Those are the opening lines of a notice that popped up in my Facebook inbox a few months ago. It was an invite from local musician Julian Ruck for something called “The Convergence,” a recording project aimed at gathering a large group of local music-makers out to Electric Canyon Studios the weekend of April 27-28 for two days of collaboration and recording. Looking at the potential guest list—an impressive and varied selection of some of Chico’s most respected acoustic and rock/funk/world musicians—I wondered aloud why I had been included in the call.
But I love to be invited to things, so I didn’t dwell too long on the facts that: a) I haven’t really been an active musician in town for a few years, and b) my musical comfort zone is a pretty noisy and unsophisticated place in comparison to the groovy land of serious musical chops I was about to enter.
I happily accepted the invitation to join the party, and by the end of my day of “converging” in Butte Creek Canyon with a dozen or so musicians—many of whom I barely knew—I (and seemingly everyone else involved) came away completely gratified and blown away by the experience.
“[I was] overwhelmed,” Ruck said when I asked him afterward how he felt about the weekend. “It’s hard to quantify. I went in expecting an experiment, and we came out of it with something truly amazing.”
I drove down the twisting Centerville Road into the canyon on the sunny and very warm Sunday of April 28 and joined the converging already in progress at Price’s rustic recording studio.
The deal was: You pay $35 for an hour of studio time to record your song, or you could pay to be one of the accompanists on hand.
Including engineer Price (who ably added drums and percussion to many songs), there were 17 musicians who took part: Alli Battaglia and members of her funky Musical Brewing Company; Ruck and his former Soul Butter band mate, guitarist Chris Miller; folk singer/songwriter Deedee Vest; rappers Himp C and Aaron “One-Up” Stroh; ukulele queen Mandalyn May; and many other regular players and singers on the scene.
Each of the dozen fresh, vibrant songs recorded could be broken down as an example of the seemingly effortless creative magic that was happening, but my favorite example of something new being created was Still Not Dead Yet slide-guitarist/vocalist Collin Wiley’s groovy “That Water.” It started off with Wiley singing and playing guitar and her band mate Katie McConnell doing a falling piano line, but when the full band joined in and Miller and singer-guitarist Chuck Epperson’s warm leads busted through, Wiley’s deceptively simple folk song became fleshed out into a full-blown slice of California Soul that would make even Nicki Bluhm proud.
“It’s like a real song!” Wiley exclaimed after her first take with the band.

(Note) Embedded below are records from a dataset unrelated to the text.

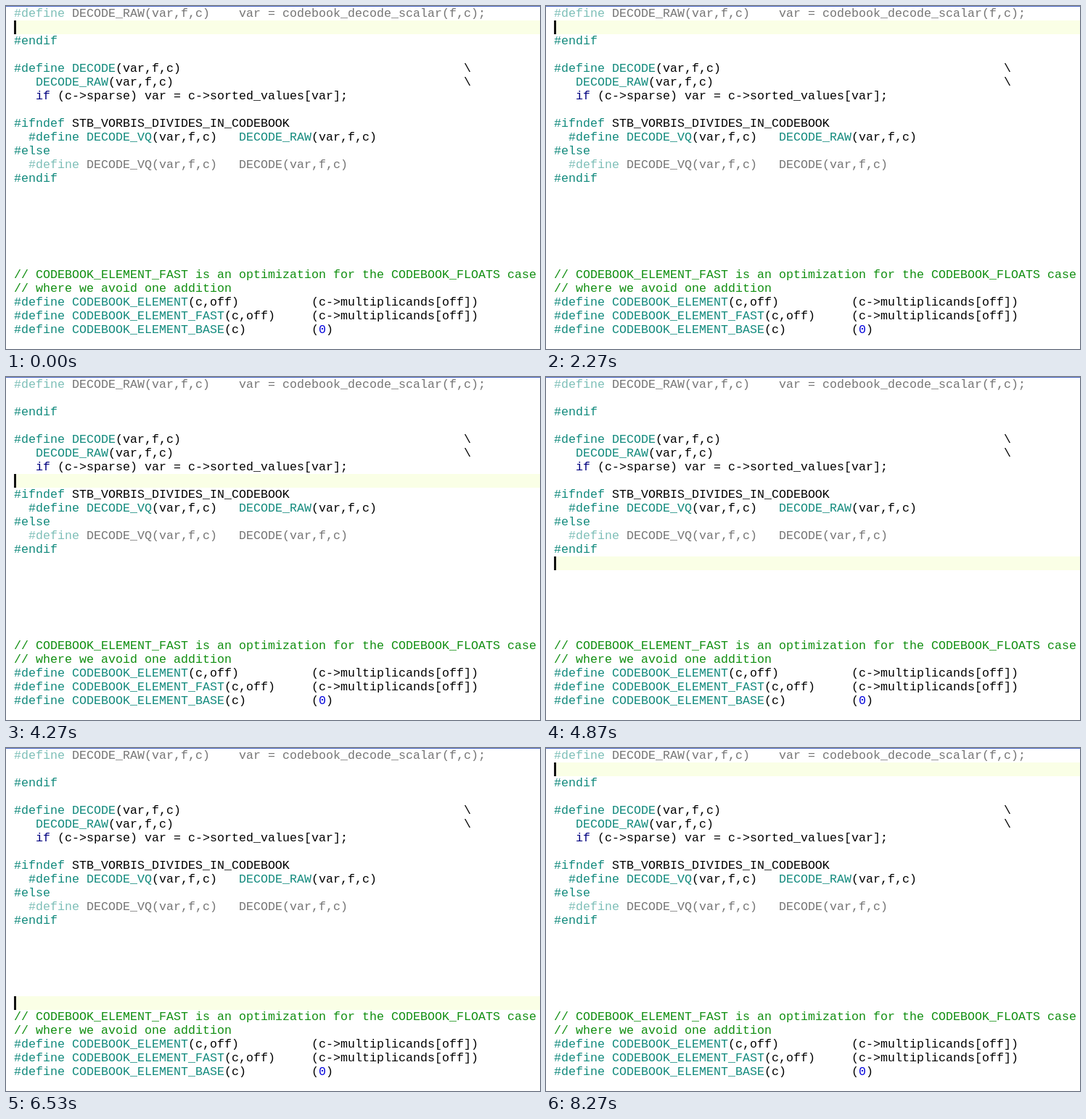
Write an HTML page that moves like this. It is 736 by 474 pixels and loops after 9540 ms.

```html
<!DOCTYPE html>
<html lang="en">
<head>
<meta charset="utf-8">
<title>Code navigation</title>
<style>
  html, body { margin: 0; width: 100%; height: 100%; overflow: hidden; background: #fff; }
  #stage { position: relative; width: 736px; height: 474px; overflow: hidden; }
  #stage::before { content: ""; position: absolute; top: 0; left: 0; width: 100%; height: 1px; background: #4a66c4; }
  #line { position: absolute; top: 1px; left: 11px; right: 0; height: 19px; background: #faffe6; }
  #line::before { content: ""; position: absolute; left: 0; top: 0; width: 3px; height: 19px; background: #111; }
  .row { position: absolute; left: 11px; height: 19px; }
  .row span {
    position: absolute; top: 0; white-space: pre; color: #000;
    font: 16.664px/19px "Liberation Mono", monospace;
  }
  .row .macro { color: #128a7d; }
  .row .note { color: #118f11; }
  .row .key { color: #000080; }
  .row .num { color: #0000dc; }
  .dim { opacity: .54; }
  .dim .macro:not(.hash) { color: #000; }
</style>
</head>
<body>
<div id="stage"><div id="line"></div></div>
<script>
const LOOP = 9540, ROW = 19, COL = 10;
const stage = document.getElementById("stage");

const code = String.raw`#define DECODE_RAW(var,f,c)    var = codebook_decode_scalar(f,c);

#endif

#define DECODE(var,f,c)                                       \
   DECODE_RAW(var,f,c)                                        \
   if (c->sparse) var = c->sorted_values[var];

#ifndef STB_VORBIS_DIVIDES_IN_CODEBOOK
  #define DECODE_VQ(var,f,c)   DECODE_RAW(var,f,c)
#else
  #define DECODE_VQ(var,f,c)   DECODE(var,f,c)
#endif






// CODEBOOK_ELEMENT_FAST is an optimization for the CODEBOOK_FLOATS case
// where we avoid one addition
#define CODEBOOK_ELEMENT(c,off)          (c->multiplicands[off])
#define CODEBOOK_ELEMENT_FAST(c,off)     (c->multiplicands[off])
#define CODEBOOK_ELEMENT_BASE(c)         (0)`;

const inactive = [0, 11];

function kind(word, text) {
  if (text.startsWith("//")) return "note";
  if (word[0] === "#") return "macro hash";
  if (/^(DECODE|CODEBOOK_ELEMENT)/.test(word)) return "macro";
  if (word === "if") return "key";
  return word === "0" ? "num" : "";
}

code.split("\n").forEach((text, i) => {
  const row = document.createElement("div");
  row.className = inactive.includes(i) ? "row dim" : "row";
  row.style.top = 1 + i * ROW + "px";
  for (const m of text.matchAll(/#?\w+|[^\w\s]+/g)) {
    const span = document.createElement("span");
    span.className = kind(m[0], text);
    span.textContent = m[0];
    span.style.left = m.index * COL + "px";
    row.append(span);
  }
  stage.append(row);
});

// [time in ms, row the cursor jumps to]
const jumps = [
  [0, 1], [3670, 3], [4130, 7], [4870, 13], [5530, 24],
  [6530, 18], [7200, 7], [7670, 3], [8130, 1], [LOOP, 1]
];

document.getElementById("line").animate(
  jumps.map(([time, row]) => ({
    offset: time / LOOP,
    transform: `translateY(${row * ROW}px)`,
    easing: "step-end"
  })),
  { duration: LOOP, iterations: Infinity }
);
</script>
</body>
</html>
```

And it didn’t hurt the chemistry at all that many of the songs either directly spoke to the converging of local musicians—Battaglia’s “Gather Round” (“Won’t you sing with me?”) and the soulful Alpine’s “Chico Sunshine”—or simply provided ample opportunity for joining in, which is what I was shooting for with my repetitive, ramshackle jam.
The spirit of convergence, however, was probably best exemplified by May’s impossibly catchy, circular, group sing-along chorus: “I’m gonna change the world/ one step at a time/ each day of my life/ I know that I am gonna …”

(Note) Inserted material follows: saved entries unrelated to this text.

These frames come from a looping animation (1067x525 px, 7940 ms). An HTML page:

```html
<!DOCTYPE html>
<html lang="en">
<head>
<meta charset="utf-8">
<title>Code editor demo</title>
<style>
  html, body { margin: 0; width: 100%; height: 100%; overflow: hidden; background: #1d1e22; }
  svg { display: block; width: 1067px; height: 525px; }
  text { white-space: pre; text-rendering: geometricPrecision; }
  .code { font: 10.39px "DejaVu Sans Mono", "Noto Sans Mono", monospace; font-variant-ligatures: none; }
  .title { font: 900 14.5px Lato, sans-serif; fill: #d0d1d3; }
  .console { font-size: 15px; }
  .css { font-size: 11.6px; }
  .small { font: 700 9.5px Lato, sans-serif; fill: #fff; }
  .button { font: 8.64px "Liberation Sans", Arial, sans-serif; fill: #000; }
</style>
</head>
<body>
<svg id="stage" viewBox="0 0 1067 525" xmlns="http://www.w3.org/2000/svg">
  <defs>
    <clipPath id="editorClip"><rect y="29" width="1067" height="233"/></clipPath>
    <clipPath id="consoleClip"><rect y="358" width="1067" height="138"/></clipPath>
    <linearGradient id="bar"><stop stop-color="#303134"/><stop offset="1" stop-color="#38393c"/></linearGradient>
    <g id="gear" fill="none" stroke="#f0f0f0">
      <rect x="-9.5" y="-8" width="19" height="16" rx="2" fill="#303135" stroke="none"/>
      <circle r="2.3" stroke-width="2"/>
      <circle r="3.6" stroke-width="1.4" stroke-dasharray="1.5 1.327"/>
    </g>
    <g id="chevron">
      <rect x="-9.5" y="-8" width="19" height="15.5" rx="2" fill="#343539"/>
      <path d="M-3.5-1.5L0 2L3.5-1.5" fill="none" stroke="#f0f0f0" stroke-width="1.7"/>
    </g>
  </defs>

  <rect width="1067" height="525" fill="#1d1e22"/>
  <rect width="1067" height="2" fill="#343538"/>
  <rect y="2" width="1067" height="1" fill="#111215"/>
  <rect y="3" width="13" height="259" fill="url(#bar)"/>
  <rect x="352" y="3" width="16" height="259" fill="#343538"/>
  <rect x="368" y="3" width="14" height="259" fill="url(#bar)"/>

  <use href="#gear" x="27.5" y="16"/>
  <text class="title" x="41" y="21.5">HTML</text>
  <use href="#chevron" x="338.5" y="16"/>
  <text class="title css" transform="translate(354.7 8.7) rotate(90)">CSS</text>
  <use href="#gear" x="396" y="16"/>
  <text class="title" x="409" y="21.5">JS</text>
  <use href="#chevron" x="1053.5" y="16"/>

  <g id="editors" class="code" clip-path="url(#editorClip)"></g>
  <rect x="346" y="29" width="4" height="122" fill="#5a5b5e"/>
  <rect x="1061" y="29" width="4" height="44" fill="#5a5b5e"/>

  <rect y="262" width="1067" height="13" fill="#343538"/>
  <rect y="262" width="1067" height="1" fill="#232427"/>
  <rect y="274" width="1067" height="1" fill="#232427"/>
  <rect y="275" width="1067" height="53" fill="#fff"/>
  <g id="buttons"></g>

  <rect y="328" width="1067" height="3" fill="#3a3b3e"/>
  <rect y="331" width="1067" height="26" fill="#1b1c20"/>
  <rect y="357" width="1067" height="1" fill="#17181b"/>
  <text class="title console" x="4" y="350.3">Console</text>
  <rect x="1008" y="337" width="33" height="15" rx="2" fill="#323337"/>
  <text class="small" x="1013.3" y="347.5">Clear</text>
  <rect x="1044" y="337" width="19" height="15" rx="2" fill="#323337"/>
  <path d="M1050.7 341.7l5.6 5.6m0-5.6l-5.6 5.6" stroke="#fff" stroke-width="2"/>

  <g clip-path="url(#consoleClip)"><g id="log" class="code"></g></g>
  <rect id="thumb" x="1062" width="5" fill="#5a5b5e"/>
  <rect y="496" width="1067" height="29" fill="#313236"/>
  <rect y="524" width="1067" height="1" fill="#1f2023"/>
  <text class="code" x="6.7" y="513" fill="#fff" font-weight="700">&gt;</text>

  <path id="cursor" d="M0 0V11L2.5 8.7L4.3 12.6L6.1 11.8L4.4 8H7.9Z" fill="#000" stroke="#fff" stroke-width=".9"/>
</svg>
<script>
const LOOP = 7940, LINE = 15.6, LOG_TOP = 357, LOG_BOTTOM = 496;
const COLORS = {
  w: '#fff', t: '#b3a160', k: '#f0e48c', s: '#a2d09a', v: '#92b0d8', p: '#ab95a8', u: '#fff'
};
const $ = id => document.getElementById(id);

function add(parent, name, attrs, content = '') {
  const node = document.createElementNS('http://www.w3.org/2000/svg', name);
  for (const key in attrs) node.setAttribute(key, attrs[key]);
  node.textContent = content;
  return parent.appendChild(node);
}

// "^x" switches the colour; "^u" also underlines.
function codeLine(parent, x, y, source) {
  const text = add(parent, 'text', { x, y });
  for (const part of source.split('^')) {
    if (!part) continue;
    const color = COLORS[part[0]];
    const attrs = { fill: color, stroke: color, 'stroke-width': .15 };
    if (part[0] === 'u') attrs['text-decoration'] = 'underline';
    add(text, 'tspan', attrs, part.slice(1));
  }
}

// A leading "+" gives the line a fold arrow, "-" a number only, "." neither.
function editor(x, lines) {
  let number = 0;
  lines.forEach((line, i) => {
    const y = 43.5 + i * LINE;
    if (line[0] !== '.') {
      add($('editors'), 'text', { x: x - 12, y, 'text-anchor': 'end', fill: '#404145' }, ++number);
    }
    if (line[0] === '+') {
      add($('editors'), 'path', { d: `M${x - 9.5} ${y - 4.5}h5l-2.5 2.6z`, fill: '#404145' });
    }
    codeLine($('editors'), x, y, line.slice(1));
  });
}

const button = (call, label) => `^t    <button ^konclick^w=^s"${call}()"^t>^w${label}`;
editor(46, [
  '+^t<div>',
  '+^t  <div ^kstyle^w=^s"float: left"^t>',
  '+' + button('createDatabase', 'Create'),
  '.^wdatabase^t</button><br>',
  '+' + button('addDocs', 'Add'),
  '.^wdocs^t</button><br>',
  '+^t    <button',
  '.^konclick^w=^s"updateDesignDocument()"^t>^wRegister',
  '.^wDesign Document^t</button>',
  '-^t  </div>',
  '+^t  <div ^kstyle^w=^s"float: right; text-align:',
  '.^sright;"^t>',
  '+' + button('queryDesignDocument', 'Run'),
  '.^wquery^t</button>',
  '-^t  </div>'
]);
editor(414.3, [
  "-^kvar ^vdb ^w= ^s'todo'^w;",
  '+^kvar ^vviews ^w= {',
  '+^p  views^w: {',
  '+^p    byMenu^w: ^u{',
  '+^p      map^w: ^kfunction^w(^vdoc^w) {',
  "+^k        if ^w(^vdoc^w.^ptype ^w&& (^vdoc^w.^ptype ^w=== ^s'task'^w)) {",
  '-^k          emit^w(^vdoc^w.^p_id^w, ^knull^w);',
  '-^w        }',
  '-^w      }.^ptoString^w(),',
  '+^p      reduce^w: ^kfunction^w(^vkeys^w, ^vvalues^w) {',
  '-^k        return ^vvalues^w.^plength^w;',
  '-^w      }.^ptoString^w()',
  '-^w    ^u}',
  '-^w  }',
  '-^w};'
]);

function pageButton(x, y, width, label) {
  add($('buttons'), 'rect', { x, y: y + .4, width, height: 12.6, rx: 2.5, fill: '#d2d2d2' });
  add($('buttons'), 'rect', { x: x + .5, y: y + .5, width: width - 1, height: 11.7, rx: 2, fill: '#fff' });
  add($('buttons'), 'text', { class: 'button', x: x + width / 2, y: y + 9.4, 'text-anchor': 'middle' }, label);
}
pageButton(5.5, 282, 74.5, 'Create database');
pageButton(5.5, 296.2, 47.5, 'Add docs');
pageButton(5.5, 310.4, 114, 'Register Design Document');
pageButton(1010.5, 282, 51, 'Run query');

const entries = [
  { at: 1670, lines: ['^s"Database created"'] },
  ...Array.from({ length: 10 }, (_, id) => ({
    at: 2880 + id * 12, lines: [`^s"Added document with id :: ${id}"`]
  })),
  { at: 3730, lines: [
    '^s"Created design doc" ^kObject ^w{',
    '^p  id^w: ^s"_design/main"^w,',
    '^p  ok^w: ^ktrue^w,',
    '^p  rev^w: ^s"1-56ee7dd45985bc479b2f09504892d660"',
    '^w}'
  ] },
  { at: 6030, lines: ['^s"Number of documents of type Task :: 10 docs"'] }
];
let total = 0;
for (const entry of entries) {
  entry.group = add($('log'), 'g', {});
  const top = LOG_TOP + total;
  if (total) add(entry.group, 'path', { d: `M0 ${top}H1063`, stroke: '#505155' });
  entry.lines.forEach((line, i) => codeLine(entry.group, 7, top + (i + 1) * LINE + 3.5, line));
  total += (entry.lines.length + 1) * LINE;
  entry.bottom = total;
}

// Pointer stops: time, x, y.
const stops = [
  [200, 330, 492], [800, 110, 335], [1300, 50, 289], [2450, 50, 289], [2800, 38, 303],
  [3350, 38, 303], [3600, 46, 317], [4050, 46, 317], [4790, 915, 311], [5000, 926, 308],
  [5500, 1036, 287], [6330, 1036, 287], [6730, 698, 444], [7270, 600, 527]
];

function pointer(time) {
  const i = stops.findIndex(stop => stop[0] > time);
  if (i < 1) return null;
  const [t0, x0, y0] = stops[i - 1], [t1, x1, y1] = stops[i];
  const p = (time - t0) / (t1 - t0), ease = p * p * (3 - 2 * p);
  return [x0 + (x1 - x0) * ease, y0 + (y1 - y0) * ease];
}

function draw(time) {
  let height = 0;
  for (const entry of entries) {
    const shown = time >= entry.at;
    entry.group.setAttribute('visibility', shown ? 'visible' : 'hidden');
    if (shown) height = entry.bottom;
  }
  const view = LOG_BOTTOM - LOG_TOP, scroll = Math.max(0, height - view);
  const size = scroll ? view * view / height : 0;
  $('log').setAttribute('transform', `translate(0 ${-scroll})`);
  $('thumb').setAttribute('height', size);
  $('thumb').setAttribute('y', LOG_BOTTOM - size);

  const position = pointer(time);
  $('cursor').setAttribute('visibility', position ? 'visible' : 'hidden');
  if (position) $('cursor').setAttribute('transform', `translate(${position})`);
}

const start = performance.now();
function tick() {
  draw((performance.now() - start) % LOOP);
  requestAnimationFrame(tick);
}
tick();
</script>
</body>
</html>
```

“[It’s] people from all different backgrounds coming together and blending together beautifully,” said Musical Brewing Co. mandolinist Matthew Stratton as he stood in a dusty circle rehearsing May’s tune.

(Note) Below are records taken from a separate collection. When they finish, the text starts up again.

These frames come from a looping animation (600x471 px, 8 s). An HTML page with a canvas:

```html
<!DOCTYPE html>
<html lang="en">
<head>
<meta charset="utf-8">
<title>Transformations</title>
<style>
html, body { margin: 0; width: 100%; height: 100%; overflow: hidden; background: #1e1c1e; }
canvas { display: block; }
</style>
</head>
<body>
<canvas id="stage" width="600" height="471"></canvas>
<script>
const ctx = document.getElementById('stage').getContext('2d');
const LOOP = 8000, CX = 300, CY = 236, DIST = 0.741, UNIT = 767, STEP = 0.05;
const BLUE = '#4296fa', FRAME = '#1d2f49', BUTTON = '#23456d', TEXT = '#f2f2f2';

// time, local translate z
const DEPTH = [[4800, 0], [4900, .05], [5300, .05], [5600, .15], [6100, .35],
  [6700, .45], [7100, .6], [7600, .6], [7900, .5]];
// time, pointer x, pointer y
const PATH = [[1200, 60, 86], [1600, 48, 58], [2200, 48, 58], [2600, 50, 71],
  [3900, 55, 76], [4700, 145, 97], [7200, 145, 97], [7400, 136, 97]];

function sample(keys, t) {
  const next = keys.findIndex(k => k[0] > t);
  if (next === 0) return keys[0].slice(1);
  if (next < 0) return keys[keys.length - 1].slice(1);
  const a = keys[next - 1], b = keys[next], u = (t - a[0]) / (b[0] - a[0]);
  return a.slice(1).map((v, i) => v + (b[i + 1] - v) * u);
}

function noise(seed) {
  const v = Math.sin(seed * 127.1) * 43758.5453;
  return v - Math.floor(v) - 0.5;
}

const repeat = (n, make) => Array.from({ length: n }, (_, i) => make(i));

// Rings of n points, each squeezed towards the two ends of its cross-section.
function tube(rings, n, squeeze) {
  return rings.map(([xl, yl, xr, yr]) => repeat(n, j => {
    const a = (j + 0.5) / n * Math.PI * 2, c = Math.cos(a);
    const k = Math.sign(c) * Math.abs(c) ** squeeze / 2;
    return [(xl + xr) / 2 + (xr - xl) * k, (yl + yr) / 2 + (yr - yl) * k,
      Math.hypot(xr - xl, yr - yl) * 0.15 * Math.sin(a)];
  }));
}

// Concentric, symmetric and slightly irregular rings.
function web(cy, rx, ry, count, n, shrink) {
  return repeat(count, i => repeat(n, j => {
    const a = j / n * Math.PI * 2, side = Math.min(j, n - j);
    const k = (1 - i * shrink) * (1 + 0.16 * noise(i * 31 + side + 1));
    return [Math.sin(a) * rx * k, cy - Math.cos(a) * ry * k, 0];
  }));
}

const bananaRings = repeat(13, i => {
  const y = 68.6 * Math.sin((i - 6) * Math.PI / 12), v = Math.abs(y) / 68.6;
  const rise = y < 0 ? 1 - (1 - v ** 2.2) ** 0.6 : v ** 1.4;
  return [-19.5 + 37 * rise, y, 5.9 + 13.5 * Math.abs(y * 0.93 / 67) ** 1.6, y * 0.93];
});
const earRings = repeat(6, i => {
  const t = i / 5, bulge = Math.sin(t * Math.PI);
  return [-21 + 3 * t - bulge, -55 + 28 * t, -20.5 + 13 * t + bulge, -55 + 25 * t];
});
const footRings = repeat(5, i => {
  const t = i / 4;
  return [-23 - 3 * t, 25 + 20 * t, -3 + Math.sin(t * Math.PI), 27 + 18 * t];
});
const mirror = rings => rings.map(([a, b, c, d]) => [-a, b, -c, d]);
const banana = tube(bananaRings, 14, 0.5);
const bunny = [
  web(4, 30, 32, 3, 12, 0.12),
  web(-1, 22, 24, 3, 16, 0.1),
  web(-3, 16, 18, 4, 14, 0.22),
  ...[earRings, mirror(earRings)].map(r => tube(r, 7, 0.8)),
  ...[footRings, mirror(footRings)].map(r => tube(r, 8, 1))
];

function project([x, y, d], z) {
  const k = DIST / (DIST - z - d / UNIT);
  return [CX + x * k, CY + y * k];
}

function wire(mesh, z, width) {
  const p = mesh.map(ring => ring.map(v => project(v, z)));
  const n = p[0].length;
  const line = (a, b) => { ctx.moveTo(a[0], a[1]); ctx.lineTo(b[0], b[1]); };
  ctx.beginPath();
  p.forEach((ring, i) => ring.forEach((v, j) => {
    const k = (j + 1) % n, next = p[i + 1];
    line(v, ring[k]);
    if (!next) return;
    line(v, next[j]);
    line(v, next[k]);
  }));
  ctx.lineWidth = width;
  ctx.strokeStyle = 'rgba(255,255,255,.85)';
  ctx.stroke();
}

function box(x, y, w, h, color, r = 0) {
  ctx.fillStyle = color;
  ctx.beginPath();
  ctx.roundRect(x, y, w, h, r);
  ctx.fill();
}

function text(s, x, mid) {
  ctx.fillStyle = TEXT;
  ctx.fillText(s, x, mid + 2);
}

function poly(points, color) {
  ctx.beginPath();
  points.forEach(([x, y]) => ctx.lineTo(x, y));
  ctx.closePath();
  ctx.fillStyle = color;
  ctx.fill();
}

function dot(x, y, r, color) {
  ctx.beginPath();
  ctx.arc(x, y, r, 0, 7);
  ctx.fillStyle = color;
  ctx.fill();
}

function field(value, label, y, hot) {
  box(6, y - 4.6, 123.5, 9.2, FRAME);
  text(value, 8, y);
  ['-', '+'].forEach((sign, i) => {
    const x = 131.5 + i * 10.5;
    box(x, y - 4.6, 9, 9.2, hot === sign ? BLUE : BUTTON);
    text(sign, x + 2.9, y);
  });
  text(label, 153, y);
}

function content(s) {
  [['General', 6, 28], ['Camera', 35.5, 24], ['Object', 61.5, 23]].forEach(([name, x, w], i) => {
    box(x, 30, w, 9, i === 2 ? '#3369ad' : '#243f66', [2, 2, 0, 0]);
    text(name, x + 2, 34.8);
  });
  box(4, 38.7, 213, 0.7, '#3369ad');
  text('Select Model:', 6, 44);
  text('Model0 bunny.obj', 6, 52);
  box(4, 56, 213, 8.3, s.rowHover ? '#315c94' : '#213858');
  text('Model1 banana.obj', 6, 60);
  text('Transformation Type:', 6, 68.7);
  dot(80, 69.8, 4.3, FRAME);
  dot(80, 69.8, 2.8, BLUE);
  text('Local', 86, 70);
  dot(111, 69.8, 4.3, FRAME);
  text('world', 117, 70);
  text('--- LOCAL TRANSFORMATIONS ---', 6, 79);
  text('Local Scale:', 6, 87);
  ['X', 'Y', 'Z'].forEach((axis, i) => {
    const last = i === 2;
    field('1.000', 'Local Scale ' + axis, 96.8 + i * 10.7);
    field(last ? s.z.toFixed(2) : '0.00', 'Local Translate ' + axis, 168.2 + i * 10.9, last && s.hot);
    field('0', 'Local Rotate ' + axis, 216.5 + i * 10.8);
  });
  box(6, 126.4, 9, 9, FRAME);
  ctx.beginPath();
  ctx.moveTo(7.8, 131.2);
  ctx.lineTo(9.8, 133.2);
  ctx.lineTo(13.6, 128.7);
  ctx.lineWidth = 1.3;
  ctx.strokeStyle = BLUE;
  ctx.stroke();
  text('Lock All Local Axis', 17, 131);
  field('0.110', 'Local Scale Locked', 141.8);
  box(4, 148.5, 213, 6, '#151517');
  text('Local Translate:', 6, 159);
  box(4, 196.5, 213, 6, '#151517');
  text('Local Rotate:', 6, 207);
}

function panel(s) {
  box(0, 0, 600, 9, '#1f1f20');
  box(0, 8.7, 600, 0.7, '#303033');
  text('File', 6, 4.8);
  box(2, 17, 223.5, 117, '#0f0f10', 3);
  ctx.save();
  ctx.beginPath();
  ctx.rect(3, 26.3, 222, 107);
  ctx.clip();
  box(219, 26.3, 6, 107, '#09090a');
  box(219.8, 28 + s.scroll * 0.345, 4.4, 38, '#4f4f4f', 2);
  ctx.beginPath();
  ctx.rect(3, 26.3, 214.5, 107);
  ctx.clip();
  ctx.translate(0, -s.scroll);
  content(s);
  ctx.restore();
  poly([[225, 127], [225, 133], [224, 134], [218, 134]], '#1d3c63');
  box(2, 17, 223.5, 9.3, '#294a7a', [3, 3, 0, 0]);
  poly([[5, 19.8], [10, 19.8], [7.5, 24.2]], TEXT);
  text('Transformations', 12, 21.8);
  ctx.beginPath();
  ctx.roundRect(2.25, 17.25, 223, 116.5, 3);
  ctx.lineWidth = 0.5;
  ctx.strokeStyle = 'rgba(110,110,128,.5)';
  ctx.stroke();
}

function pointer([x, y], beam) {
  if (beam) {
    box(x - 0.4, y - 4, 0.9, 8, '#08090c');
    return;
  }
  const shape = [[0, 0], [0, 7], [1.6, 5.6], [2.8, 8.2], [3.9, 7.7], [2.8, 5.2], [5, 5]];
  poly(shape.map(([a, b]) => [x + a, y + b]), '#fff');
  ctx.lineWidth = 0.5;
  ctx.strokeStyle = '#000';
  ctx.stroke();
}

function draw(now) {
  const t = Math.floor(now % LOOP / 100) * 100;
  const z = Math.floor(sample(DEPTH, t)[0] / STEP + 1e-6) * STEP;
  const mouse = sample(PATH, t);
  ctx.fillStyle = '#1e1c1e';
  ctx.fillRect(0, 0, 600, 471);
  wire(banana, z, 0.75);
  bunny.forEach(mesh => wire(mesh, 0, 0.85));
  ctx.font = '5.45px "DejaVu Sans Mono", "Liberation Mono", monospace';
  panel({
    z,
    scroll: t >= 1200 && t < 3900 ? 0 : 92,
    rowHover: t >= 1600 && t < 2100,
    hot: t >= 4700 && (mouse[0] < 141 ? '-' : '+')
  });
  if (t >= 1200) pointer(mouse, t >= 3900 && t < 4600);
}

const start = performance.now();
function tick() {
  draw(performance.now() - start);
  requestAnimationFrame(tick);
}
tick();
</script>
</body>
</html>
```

It might come across as a bit sappy to gush about how blissed out everyone was (as Ruck said, “We make newlyweds wanna puke”), but it’s a worthwhile thing to point out: There is the potential for some great fun, excitement and spirited creation (not to mention making new friends) by simply agreeing to “Gather ’round the circle,” as Battaglia’s tune entreats.
“You have to give credit to the community that allows something like this to flourish,” Ruck said, referring to the notion that there’s commonality among Chico locals, especially when it comes to musicians, and all it takes to get past whatever barriers there are to collaboration is to throw a few Sierra Nevada Summerfests in a cooler and send out an invite. That sounds exactly right.